Since I wasn’t in a hurry to leave, I decided to hang around and see what might manifest. In one of those rare times when I actually drove a car to reach my destination, I was grateful that I’d parked on the street in a free parking area.
And so, we waited.
Despite the spring season, April in Wisconsin is notoriously unpredictable and the temperature gradually dropped down almost to freezing as the night darkened. And one by one, the group of fans dwindled. Even though I didn’t have an especially thick jacket, I decided to be patient and wait it out. And in the process of talking to a few other fans about his work, I ended up rather near to the door.
One guy seemed to be getting nervous and kept looking at his phone. I asked him how much longer he could wait, and he said he’d have to leave in about 20 minutes. After all, it was getting late, and he had to get up in the morning. (Yet another disadvantage of having a traditional job, I might add.)
It was about a half hour before midnight now, but my intuition told me to hang on. After all, I’d waited this long. Wouldn’t I feel silly if I found out later that Jónsi came out and said hello just a few minutes after I’d left? Still, the crowd continued to grow thin, and now less than 20 were left. I pushed through the feeling of being cold and continued to wait amidst the freezing air.
You wish fire would die and turn colder
You wish, your young, could see you grow older
We should always know that we can do anything
To our surprise, Alex Somers (who is also in the band) came out to get something from the trailer that was parked just across from the door. At last, someone who was actually in the band!
Someone asked him how long they might stay inside, and he said that someone in the crew was celebrating their birthday. Perhaps in a bit, they would be done. This strengthened my resolve and made me feel at least 5° warmer.
As the air grew colder, I had the feeling that great things were in our immediate future (though I had no idea just how lucky I would end up being). Then, the man who had been concerned about the time told us that he had to leave. I recognized his conflict and felt sad that he had decided to go. By now, there were only six of us left, myself included. But my intuition told me something was about to happen. Something good.

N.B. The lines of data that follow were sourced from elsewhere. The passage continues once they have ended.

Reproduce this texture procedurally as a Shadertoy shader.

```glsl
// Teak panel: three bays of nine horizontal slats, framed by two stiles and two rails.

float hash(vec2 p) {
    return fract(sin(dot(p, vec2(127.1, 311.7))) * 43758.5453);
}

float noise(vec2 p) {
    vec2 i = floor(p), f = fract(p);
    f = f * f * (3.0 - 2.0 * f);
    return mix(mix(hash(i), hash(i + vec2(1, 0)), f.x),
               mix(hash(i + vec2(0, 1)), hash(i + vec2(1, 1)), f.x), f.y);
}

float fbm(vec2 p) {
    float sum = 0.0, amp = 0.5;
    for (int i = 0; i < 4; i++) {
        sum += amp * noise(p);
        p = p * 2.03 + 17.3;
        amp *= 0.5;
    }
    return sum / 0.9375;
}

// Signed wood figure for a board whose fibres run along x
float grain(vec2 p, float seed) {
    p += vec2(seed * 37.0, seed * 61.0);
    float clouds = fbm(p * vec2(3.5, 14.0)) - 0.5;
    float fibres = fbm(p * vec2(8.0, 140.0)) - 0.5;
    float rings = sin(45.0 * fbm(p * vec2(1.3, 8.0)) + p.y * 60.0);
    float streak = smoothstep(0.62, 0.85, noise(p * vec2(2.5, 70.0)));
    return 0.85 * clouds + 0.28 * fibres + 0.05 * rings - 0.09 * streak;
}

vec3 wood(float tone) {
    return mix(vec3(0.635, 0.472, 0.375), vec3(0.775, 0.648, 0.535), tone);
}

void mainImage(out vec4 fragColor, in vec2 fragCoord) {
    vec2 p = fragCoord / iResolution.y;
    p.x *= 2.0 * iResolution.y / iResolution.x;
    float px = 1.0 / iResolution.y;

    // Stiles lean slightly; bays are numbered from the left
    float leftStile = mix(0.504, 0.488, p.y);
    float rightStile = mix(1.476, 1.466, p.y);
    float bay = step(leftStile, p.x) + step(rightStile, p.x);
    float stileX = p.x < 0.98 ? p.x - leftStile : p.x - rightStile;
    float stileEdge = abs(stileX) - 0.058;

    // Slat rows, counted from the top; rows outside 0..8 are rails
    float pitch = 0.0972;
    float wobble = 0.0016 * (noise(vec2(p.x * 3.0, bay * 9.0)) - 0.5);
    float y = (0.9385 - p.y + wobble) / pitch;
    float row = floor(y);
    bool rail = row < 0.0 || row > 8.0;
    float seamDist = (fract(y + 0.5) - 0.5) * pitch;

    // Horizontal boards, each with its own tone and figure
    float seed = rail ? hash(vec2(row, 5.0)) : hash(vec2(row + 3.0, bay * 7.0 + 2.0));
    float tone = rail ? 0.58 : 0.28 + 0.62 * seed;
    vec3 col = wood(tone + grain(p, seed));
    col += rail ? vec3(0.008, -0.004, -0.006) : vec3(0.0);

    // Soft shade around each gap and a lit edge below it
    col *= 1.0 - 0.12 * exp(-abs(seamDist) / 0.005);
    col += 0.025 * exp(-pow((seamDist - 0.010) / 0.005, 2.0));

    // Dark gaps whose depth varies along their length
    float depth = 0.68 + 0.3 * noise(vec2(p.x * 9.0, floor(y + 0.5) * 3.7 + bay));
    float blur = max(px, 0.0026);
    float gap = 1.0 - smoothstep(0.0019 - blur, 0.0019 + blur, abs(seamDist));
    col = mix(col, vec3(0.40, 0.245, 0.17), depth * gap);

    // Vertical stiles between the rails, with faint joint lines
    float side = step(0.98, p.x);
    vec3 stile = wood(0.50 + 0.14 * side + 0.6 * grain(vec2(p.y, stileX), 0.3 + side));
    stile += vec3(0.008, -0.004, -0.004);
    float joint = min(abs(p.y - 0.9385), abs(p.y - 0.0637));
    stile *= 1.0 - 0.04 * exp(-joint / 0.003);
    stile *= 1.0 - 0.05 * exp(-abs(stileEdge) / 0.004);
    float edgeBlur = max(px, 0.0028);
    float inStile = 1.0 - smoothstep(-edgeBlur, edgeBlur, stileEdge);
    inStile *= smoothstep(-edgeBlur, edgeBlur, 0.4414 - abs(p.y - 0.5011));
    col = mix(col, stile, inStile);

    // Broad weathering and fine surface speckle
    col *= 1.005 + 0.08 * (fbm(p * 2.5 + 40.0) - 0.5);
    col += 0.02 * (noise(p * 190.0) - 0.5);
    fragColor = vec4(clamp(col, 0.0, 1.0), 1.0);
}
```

And then, the door opened again. It was Alex again, and we asked if the party was over. He said yes. And we asked how long we might need to wait. He told us to wait for one moment and disappeared behind the door again. When he returned, he waved us in. He said something like, “It should be okay. Just follow me.” And he led us backstage, down a narrow spiral staircase to a large room under the stage.
I was just given a free backstage pass to one of my favorite bands in the world. The cost? Only a measure of patience. The entire band was now in view, and the music of the night was still ringing in my mind.
You will survive, will never stop wonders
You and sunrise will never fall under
We should always know that we can do everything
I thought to myself, “Is this real?”